Rendered images with source text -
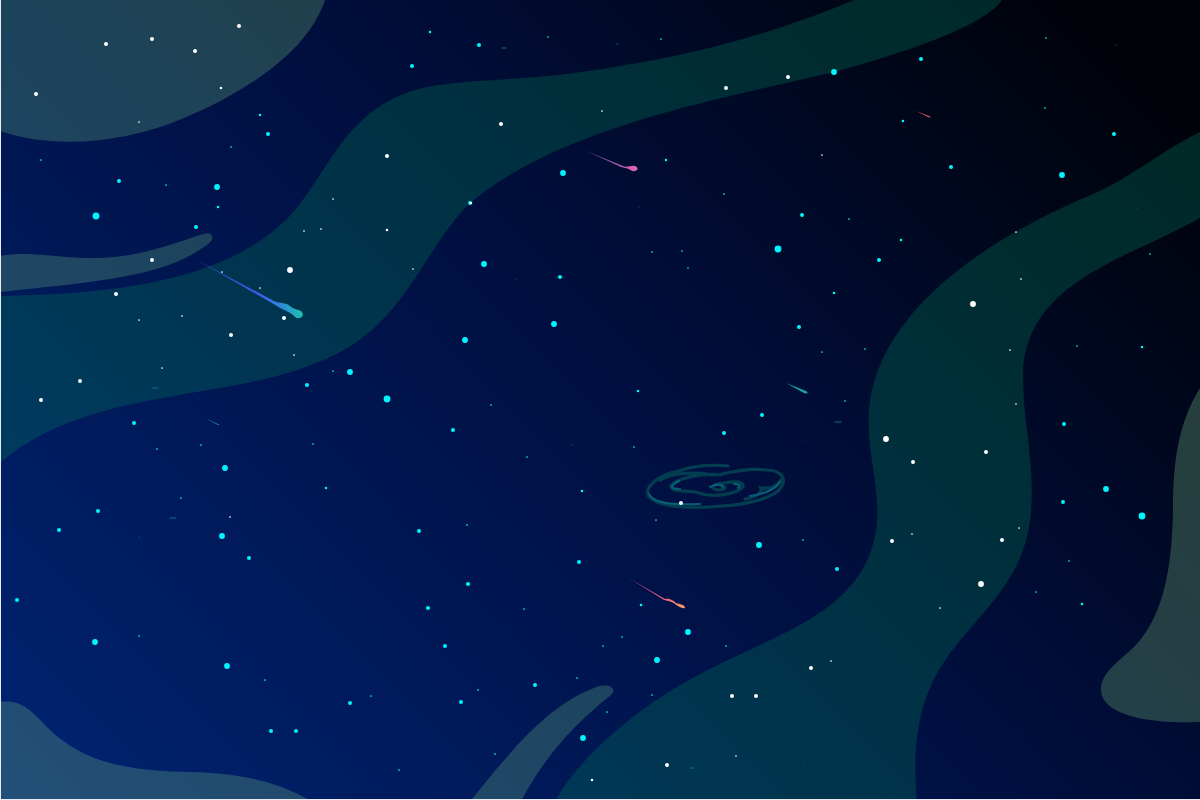
<!DOCTYPE html>
<html lang="en">
<head>
<meta charset="utf-8">
<title>Night sky with nebulae and comets</title>
<style>
  :root {
    --page: #e9edf3;
    --sky-low: #00226e;
    --sky-mid: #000f40;
    --sky-high: #000207;
    --cyan: #00f6ff;
    --white: #fff;
    --galaxy: #033e50;
    --galaxy-light: #075f78;
  }
  html, body { margin: 0; width: 1200px; height: 800px; overflow: hidden; background: var(--page); }
  svg { display: block; }
  .sky-low { stop-color: var(--sky-low); }
  .sky-mid { stop-color: var(--sky-mid); }
  .sky-high { stop-color: var(--sky-high); }
  .stars { fill: none; stroke-linecap: round; }
  .cyan { stroke: var(--cyan); }
  .white { stroke: var(--white); }
  .xl { stroke-width: 6.8; }
  .l { stroke-width: 5.8; }
  .m { stroke-width: 4; }
  .s { stroke-width: 2.6; }
  .xs { stroke-width: 1.7; }
  .arms { fill: none; stroke: var(--galaxy); stroke-linecap: round; }
  .arms-light { fill: none; stroke: var(--galaxy-light); stroke-linecap: round; }
</style>
</head>
<body>
<svg width="1200" height="800" viewBox="0 0 1200 800" role="img" aria-label="Deep blue night sky with flowing nebulae, stars, comets and a spiral galaxy">
  <defs>
    <linearGradient id="sky" gradientUnits="userSpaceOnUse" x1="100" y1="900" x2="1100" y2="-100">
      <stop class="sky-low" offset="0.05"/>
      <stop class="sky-mid" offset="0.52"/>
      <stop class="sky-high" offset="0.95"/>
    </linearGradient>
    <linearGradient id="ribbon" gradientUnits="userSpaceOnUse" x1="100" y1="900" x2="1100" y2="-100">
      <stop offset="0.15" stop-color="#003b62"/>
      <stop offset="0.5" stop-color="#003246"/>
      <stop offset="0.78" stop-color="#002c30"/>
      <stop offset="1" stop-color="#002822"/>
    </linearGradient>
    <linearGradient id="cloud" gradientUnits="userSpaceOnUse" x1="100" y1="900" x2="1100" y2="-100">
      <stop offset="0" stop-color="#235079"/>
      <stop offset="0.4" stop-color="#1d435b"/>
      <stop offset="0.65" stop-color="#243f45"/>
      <stop offset="0.85" stop-color="#263f3a"/>
    </linearGradient>
    <linearGradient id="comet-blue">
      <stop offset="0" stop-color="#2a3fb0"/>
      <stop offset="0.65" stop-color="#3d62f0"/>
      <stop offset="1" stop-color="#1fc0b4"/>
    </linearGradient>
    <linearGradient id="comet-pink">
      <stop offset="0" stop-color="#4a3a9a"/>
      <stop offset="1" stop-color="#e068b8"/>
    </linearGradient>
    <linearGradient id="comet-orange">
      <stop offset="0" stop-color="#a02a90"/>
      <stop offset="0.6" stop-color="#e85a80"/>
      <stop offset="1" stop-color="#ffa06a"/>
    </linearGradient>
    <clipPath id="sky-area"><rect x="1" width="1199" height="799"/></clipPath>
  </defs>

  <g clip-path="url(#sky-area)">
    <rect width="1200" height="800" fill="url(#sky)"/>

    <g id="ribbons" fill="url(#ribbon)">
      <path d="M0 296C120 294 225 280 287 219C330 175 344 102 432 86C480 78 540 81 620 66C710 52 790 27 854 0H1002C986 24 915 50 834 72C720 99 560 127 470 203C420 252 405 330 316 363C230 400 85 388 0 463Z"/>
      <path d="M1200 132C1160 152 1135 174 1100 191C1000 232 885 302 870 401C864 446 880 480 877 524C866 620 765 634 677 687C630 715 580 757 556 800H917C912 750 917 700 946 659C975 617 1018 587 1029 528C1038 470 1022 425 1023 371C1028 280 1130 258 1200 218Z"/>
    </g>

    <g id="clouds" fill="url(#cloud)">
      <path d="M0 0H325C309 49 251 90 184 118C125 143 55 150 0 131Z"/>
      <path d="M0 256C30 250 60 259 98 258C140 257 172 244 203 234C212 231 216 238 208 244C165 278 90 282 0 292Z"/>
      <path d="M0 702C28 697 40 724 62 740C96 766 140 771 190 772C240 773 278 782 309 800H0Z"/>
      <path d="M472 799C513 748 549 705 594 688C608 682 618 688 611 695C575 724 548 752 522 799Z"/>
      <path d="M1200 388C1178 424 1173 462 1173 510C1172 570 1163 617 1134 647C1117 663 1096 676 1102 696C1110 717 1155 724 1200 722Z"/>
    </g>

    <g id="galaxy">
      <g class="arms" stroke-width="3.2">
        <path d="M728 466C708 464 690 467 679 471C660 474 645 486 648 495C655 508 695 509 722 506C745 505 768 499 778 491C789 480 782 470 766 470C752 468 735 471 722 474"/>
        <path d="M721 475C704 473 677 477 671 486C672 494 690 489 699 493C713 498 735 494 742 488C747 481 733 481 724 483C715 483 707 489 718 490C725 490 728 487 722 486"/>
        <path d="M660 480C672 472 700 472 712 475M745 499C757 497 763 492 761 488C770 490 778 485 781 480"/>
      </g>
      <g class="arms-light" stroke-width="2">
        <path d="M649 494C654 505 680 505 700 504M679 481C671 485 668 489 680 489M710 487C715 484 722 484 723 487M750 496C768 494 778 486 780 482M738 488C741 486 740 484 734 484"/>
      </g>
    </g>

    <g id="stars-cyan" class="stars cyan">
      <path class="xl" d="M96 216h0M778 249h0M387 399h0M1142 516h0"/>
      <path class="l" d="M217 187h0M563 173h0M1062 175h0M350 372h0M465 340h0M225 468h0M222 536h0M95 642h0M227 666h0M759 545h0M688 632h0M657 660h0M583 738h0M1106 489h0M554 324h0M484 264h0M834 72h0"/>
      <path class="m" d="M119 181h0M268 134h0M196 227h0M412 66h0M479 45h0M921 59h0M951 167h0M1114 134h0M802 215h0M560 277h0M879 260h0M762 415h0M724 433h0M453 430h0M307 385h0M134 423h0M98 511h0M59 530h0M249 558h0M419 531h0M468 584h0M428 608h0M445 646h0M461 702h0M350 703h0M271 731h0M296 731h0M837 569h0M1064 424h0M1063 502h0M799 327h0M579 562h0M17 600h0M470 203h0M535 685h0"/>
      <path class="s" d="M430 32h0M666 160h0M903 121h0M901 240h0M834 293h0M638 391h0M582 491h0M641 605h0M1142 347h0M260 115h0M218 207h0M326 488h0M1082 604h0"/>
      <path class="xs" d="M166 185h0M548 37h0M661 39h0M1046 38h0M1045 108h0M849 219h0M652 252h0M682 251h0M688 268h0M724 194h0M822 352h0M865 349h0M845 401h0M491 405h0M527 457h0M634 447h0M333 371h0M313 444h0M157 449h0M201 445h0M181 498h0M467 525h0M656 520h0M803 540h0M524 609h0M603 646h0M622 637h0M577 678h0M607 712h0M652 695h0M478 690h0M495 754h0M399 770h0M371 696h0M265 680h0M139 636h0M1077 346h0M1069 561h0M1036 592h0M1150 254h0M41 160h0M231 147h0M726 646h0"/>
    </g>

    <g id="stars-faint" class="stars" stroke="#126a8c" stroke-width="1.2">
      <path d="M424 328h0M516 279h0M639 207h0M572 445h0M803 440h0M139 537h0M1116 45h0M1137 208h0M805 763h0M502 48h4M617 44h1M152 388h6M170 518h6M835 422h6M690 768h4"/>
    </g>

    <g id="stars-white" class="stars white">
      <path class="l" d="M290 270h0M973 304h0M886 439h0M981 584h0"/>
      <path class="m" d="M152 39h0M106 44h0M195 51h0M239 26h0M36 94h0M152 260h0M116 294h0M80 381h0M41 400h0M231 335h0M284 318h0M387 156h0M501 124h0M726 88h0M788 77h0M913 462h0M986 452h0M892 541h0M1002 540h0M811 668h0M732 696h0M756 696h0M667 765h0M681 503h0"/>
      <path class="s" d="M221 88h0M387 230h0M471 203h0M592 780h0"/>
      <path class="xs" d="M139 122h0M333 199h0M304 231h0M321 229h0M222 272h0M260 288h0M139 320h0M182 316h0M162 368h0M294 355h0M413 269h0M602 111h0M822 155h0M1016 232h0M1021 279h0M1010 350h0M1016 404h0M912 534h0M1019 528h0M940 608h0M831 661h0M736 756h0M230 517h0"/>
    </g>

    <g id="comets">
      <path fill="url(#comet-blue)" d="M195 259L274 301C280 304 286 302 290 306C294 310 299 309 302 312C305 317 299 320 295 317C290 311 284 311 277 306Z"/>
      <path fill="url(#comet-pink)" d="M584 150L623 166C627 168 631 165 635 166C640 168 637 172 632 171C628 168 625 168 621 167Z"/>
      <path fill="url(#comet-orange)" d="M627 577L665 599C669 598 673 600 676 603C680 604 685 605 685 608C682 609 678 606 675 604C671 601 668 601 664 600Z"/>
      <path fill="#d8505c" d="M916 111L929 116C932 117 931 118 928 117Z"/>
      <path fill="#18a8a0" d="M786 383L806 391C809 393 807 394 804 393Z"/>
      <path fill="#1c88b0" d="M205 418L218 424C221 425 219 426 216 424Z"/>
    </g>
  </g>
</svg>
</body>
</html>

WHAT YOU WILL DO - Go through the records. Copy each line where "height" appears.

FINISHED TASK -
  html, body { margin: 0; width: 1200px; height: 800px; overflow: hidden; background: var(--page); }
<svg width="1200" height="800" viewBox="0 0 1200 800" role="img" aria-label="Deep blue night sky with flowing nebulae, stars, comets and a spiral galaxy">
    <clipPath id="sky-area"><rect x="1" width="1199" height="799"/></clipPath>
    <rect width="1200" height="800" fill="url(#sky)"/>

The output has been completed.